Nancy Jo Cullen is the author of three collections of poetry published with Frontenac House and her fourth collection, Nothing Will Save Your Life, was published by Wolsak and Wynn in 2022. Her poems have been published in such journals as Grain, The Puritan, Room, Arc Magazine and Best Canadian Poetry. As a young person she discovered her love of poetry through the work of such writers as Frank O'Hara, Bronwen Wallace and Michael Ondjaatje and she was delighted to be short-listed for the very first Bronwen Wallace Award for emerging writers in 1994. She continues to be inspired by work that is at once deeply personal and political.

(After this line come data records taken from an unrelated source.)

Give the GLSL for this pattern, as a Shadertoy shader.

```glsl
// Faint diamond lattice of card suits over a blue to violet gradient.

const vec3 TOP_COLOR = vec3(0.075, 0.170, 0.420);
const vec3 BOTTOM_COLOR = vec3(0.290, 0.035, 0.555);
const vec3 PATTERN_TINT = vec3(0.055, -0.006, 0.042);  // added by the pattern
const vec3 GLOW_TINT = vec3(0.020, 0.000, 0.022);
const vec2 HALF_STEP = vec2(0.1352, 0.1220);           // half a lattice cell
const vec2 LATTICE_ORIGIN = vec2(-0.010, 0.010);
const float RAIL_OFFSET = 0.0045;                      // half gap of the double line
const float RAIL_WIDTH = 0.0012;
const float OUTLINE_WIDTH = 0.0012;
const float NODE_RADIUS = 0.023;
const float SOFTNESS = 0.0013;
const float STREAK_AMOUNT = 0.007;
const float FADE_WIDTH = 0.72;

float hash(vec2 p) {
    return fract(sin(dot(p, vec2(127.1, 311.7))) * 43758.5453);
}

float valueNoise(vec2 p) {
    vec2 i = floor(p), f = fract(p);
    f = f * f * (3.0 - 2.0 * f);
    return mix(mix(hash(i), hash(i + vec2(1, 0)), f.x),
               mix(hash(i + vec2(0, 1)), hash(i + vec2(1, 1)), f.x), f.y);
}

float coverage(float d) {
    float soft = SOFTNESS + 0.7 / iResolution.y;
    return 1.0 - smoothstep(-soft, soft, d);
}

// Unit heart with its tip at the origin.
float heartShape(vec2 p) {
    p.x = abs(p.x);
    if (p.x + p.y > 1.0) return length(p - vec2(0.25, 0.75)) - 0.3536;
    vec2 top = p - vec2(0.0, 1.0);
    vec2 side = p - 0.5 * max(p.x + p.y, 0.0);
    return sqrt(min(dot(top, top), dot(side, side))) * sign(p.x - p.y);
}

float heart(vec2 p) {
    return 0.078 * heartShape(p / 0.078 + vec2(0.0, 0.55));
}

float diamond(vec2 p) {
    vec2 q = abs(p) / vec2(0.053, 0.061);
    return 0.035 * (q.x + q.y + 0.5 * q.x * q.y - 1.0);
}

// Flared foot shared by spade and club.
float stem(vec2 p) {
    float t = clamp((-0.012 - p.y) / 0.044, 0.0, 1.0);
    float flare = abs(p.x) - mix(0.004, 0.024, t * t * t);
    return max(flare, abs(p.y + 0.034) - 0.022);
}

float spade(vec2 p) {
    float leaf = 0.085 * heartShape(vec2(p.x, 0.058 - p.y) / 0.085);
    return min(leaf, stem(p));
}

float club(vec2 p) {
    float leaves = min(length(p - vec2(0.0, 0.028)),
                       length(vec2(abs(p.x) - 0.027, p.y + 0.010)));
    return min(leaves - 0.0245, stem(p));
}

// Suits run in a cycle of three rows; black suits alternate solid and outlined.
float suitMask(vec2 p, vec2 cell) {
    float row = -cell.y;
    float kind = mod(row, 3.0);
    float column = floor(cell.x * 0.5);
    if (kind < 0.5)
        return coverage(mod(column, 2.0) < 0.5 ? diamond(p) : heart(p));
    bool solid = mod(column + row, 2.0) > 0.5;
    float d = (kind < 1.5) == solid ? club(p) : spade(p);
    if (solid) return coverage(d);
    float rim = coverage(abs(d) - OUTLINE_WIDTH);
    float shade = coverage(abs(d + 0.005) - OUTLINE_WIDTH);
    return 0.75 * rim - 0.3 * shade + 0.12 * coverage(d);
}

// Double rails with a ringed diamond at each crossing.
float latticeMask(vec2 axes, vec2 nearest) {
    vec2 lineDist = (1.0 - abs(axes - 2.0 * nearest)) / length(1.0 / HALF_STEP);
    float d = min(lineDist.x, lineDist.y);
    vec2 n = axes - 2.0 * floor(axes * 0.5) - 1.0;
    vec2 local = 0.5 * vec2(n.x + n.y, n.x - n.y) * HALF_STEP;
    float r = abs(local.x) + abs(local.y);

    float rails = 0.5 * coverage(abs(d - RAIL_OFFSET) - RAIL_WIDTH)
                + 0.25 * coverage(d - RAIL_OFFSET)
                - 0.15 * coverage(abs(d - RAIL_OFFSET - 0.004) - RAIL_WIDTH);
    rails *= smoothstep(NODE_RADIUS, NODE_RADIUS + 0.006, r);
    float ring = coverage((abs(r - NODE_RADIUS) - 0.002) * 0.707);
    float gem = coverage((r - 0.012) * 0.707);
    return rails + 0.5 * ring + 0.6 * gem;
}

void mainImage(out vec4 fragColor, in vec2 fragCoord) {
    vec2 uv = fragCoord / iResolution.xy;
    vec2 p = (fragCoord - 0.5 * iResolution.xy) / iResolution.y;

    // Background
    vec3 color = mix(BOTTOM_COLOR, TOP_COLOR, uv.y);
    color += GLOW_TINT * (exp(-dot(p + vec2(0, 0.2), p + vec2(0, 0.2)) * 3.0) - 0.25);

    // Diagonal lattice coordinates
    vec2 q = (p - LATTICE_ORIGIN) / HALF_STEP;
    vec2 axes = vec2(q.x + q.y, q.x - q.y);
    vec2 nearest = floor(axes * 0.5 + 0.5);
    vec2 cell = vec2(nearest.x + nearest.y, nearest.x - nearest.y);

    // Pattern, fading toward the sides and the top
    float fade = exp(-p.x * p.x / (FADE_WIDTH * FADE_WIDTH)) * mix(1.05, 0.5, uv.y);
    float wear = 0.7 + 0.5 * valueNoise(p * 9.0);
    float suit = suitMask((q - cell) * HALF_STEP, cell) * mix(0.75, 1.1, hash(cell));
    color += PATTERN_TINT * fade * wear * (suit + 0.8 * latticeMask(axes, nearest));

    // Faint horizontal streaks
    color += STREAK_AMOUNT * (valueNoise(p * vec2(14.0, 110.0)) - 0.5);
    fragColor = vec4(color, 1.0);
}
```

Dorothy Mahoney is the author of several poetry collections including, Off-Leash (Palimpsest Press, 2016) and The Inevitable (Red Moon Press, 2022). Her poetry has been included in numerous anthologies, most recently Heartwood, poems for the love of trees (The League of Canadian Poets, 2018). Her haibun, “M PATHY”, won an Honourable Mention in the Genjuan International Haibun Contest in Japan, 2017. She is particularly intrigued by compressed forms and admires the prose poems of Tom Hennen and Robert Bly. She was able to attend workshops given by Patrick Lane, an inspirational source. A retired English and Creative Writing high school teacher, she has given workshops to teachers and writers at all levels. A volunteer with Hospice in Windsor, she has helped people write life stories. She often spends time on Manitoulin Island with her family and an Old English Sheepdog.
Use our website to engage your students!
Let your students browse the junior anthology for grades 6-8 and the senior anthology for grades 9-12 using Poem Roulette (search by theme, mood, or poet), the Random Poem, or the Poets page. Discover all kinds of content, including Mixtapes - poetic playlists that delve into a specific topic or theme.There’s truly something for everyone: our collection spans centuries and includes important contemporary Canadian voices, including Billy-Ray Belcourt, Emma Healey, and Canisia Lubrin.
Visit the RECITE section of our site to learn about how our Junior and Senior Recitation Competitions work. You’ll find all the tools you need to run a contest at the classroom and school levels. A Team Regional is a great local contest option too — contact us if you’re interested.
Students in grades 7-12 can submit their original poetry (inspired by the work of other poets) to our journal, VOICES/VOIX and to our monthly poetry prompt prize with chances to win prizes and take part in FutureVerse, an all-expenses paid poetry intensive. Get your students writing now with our writing prompts.
Screen a few of our incredible recitation videos, take a quiz (there are no wrong answers!) or listen to an episode of our podcast, which features poets in conversation with the contest finalists who recited their work.
From all of us at Poetry In Voice, thank you for sharing the beauty and power of poetry with your students.